→ SUPPLIED MATERIAL:

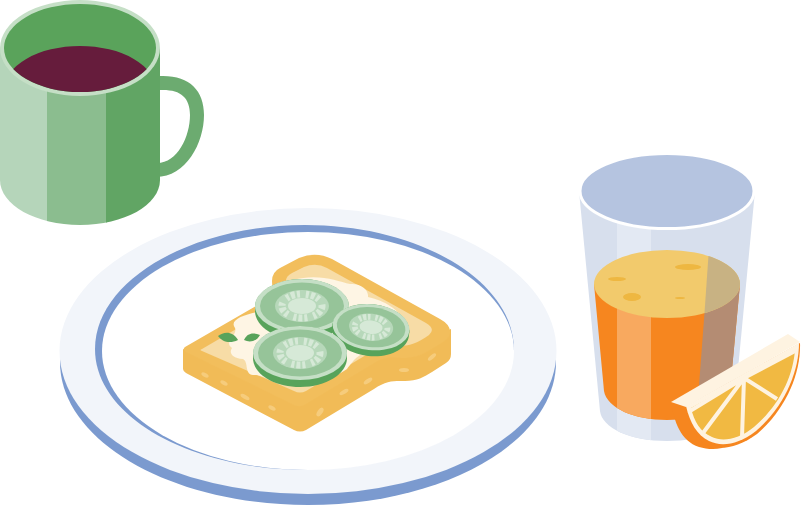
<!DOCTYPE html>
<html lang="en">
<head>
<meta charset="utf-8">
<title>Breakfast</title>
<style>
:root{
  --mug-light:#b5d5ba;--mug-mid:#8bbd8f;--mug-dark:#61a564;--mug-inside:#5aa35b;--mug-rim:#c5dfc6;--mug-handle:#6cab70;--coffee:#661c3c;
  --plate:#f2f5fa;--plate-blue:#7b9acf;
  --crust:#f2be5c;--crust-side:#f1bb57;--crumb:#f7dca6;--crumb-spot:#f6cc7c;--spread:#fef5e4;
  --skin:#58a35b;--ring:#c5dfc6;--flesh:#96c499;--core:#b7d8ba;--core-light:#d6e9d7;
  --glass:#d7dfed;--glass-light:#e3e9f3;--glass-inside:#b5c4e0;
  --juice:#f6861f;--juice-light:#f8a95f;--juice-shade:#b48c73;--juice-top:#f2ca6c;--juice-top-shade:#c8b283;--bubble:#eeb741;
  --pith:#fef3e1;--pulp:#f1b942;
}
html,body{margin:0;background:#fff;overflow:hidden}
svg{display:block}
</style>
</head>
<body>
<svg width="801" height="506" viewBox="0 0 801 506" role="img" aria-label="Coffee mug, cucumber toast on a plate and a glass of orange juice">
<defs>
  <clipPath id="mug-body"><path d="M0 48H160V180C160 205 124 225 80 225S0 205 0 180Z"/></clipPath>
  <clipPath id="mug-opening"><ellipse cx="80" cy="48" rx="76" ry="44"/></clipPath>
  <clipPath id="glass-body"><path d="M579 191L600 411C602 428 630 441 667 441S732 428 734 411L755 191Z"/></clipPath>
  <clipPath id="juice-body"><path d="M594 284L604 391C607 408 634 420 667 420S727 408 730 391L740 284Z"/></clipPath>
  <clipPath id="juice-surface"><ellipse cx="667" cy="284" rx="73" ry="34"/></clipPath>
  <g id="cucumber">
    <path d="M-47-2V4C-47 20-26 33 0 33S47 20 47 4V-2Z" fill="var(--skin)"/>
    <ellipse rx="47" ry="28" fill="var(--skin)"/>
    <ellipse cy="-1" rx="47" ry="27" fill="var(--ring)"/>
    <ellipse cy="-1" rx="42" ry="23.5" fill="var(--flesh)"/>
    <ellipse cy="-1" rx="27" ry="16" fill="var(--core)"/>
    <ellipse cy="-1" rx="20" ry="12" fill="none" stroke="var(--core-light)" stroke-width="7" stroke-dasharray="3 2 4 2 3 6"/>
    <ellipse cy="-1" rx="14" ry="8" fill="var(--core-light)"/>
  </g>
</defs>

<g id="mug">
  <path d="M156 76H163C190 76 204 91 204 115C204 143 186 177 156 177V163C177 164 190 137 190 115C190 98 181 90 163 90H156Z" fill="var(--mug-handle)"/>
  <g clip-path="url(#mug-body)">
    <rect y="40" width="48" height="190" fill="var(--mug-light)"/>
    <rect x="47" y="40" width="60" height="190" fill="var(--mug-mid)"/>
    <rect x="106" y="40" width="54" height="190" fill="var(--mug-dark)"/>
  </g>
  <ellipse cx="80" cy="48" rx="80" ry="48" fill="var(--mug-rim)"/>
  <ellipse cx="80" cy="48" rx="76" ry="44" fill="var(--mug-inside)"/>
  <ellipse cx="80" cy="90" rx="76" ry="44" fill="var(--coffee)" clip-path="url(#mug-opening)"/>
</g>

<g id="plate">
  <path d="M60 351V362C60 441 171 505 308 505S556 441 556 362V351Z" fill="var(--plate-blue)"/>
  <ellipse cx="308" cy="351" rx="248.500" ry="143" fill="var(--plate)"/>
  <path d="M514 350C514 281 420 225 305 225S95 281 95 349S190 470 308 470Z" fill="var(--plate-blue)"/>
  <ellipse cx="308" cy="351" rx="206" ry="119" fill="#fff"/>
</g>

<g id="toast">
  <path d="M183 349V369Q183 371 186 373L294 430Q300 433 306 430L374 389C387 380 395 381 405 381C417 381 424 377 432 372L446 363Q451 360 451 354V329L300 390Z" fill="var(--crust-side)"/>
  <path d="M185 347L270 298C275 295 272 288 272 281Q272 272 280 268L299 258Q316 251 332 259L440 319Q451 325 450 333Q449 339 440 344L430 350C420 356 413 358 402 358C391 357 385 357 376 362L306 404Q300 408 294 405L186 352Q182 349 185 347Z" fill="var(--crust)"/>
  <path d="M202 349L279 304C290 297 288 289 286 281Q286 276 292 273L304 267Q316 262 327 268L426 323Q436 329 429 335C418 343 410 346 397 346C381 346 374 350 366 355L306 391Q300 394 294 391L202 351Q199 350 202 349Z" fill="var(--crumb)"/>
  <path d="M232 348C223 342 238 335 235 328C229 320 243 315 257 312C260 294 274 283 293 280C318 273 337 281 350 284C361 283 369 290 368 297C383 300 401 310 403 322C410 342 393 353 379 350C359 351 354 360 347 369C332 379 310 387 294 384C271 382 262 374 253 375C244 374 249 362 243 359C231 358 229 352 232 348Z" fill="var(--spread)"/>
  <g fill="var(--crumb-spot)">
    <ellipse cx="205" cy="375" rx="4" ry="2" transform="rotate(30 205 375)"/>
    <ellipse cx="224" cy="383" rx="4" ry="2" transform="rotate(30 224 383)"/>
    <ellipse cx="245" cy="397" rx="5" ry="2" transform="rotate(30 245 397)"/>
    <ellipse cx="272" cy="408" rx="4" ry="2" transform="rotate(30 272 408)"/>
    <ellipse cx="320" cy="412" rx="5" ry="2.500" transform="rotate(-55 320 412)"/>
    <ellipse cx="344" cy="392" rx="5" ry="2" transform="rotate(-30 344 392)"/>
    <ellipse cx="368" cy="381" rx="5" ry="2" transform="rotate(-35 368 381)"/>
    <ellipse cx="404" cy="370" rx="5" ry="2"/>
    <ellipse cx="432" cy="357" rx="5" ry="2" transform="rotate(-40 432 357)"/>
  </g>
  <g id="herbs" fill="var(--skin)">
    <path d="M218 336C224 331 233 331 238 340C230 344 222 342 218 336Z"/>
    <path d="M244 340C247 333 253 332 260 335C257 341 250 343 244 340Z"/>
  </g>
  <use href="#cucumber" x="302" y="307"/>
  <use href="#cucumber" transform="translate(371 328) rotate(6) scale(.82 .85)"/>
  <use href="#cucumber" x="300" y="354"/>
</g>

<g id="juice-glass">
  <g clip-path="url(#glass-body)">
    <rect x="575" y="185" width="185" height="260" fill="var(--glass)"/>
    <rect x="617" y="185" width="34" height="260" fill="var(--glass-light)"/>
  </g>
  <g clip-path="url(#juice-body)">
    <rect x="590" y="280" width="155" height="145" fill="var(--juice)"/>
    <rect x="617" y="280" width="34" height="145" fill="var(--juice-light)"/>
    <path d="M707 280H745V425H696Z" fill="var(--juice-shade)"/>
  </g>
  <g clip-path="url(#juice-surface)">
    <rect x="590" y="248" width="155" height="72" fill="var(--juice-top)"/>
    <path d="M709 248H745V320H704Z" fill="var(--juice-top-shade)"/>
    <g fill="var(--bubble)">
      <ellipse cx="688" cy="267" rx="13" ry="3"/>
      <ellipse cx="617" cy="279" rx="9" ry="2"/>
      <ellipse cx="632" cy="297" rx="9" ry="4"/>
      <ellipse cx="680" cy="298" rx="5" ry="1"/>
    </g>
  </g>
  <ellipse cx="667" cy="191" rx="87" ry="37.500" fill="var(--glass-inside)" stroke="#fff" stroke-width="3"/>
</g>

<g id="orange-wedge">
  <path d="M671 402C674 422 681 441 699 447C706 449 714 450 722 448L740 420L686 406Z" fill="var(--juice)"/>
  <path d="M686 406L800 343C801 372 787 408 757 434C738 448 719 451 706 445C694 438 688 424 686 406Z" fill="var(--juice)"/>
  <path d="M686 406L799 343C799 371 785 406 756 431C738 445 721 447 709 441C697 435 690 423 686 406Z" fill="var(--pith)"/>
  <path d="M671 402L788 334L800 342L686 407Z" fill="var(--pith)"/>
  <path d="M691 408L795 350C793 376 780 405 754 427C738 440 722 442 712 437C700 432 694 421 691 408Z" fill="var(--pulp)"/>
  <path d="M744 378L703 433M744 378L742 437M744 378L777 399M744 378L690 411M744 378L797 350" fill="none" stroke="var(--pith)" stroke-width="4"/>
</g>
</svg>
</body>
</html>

→ WORK REQUEST:
Please report every line in the entries above that holds the string "plate".

→ RESPONSE AREA:
  --plate:#f2f5fa;--plate-blue:#7b9acf;
<svg width="801" height="506" viewBox="0 0 801 506" role="img" aria-label="Coffee mug, cucumber toast on a plate and a glass of orange juice">
<g id="plate">
  <path d="M60 351V362C60 441 171 505 308 505S556 441 556 362V351Z" fill="var(--plate-blue)"/>
  <ellipse cx="308" cy="351" rx="248.500" ry="143" fill="var(--plate)"/>
  <path d="M514 350C514 281 420 225 305 225S95 281 95 349S190 470 308 470Z" fill="var(--plate-blue)"/>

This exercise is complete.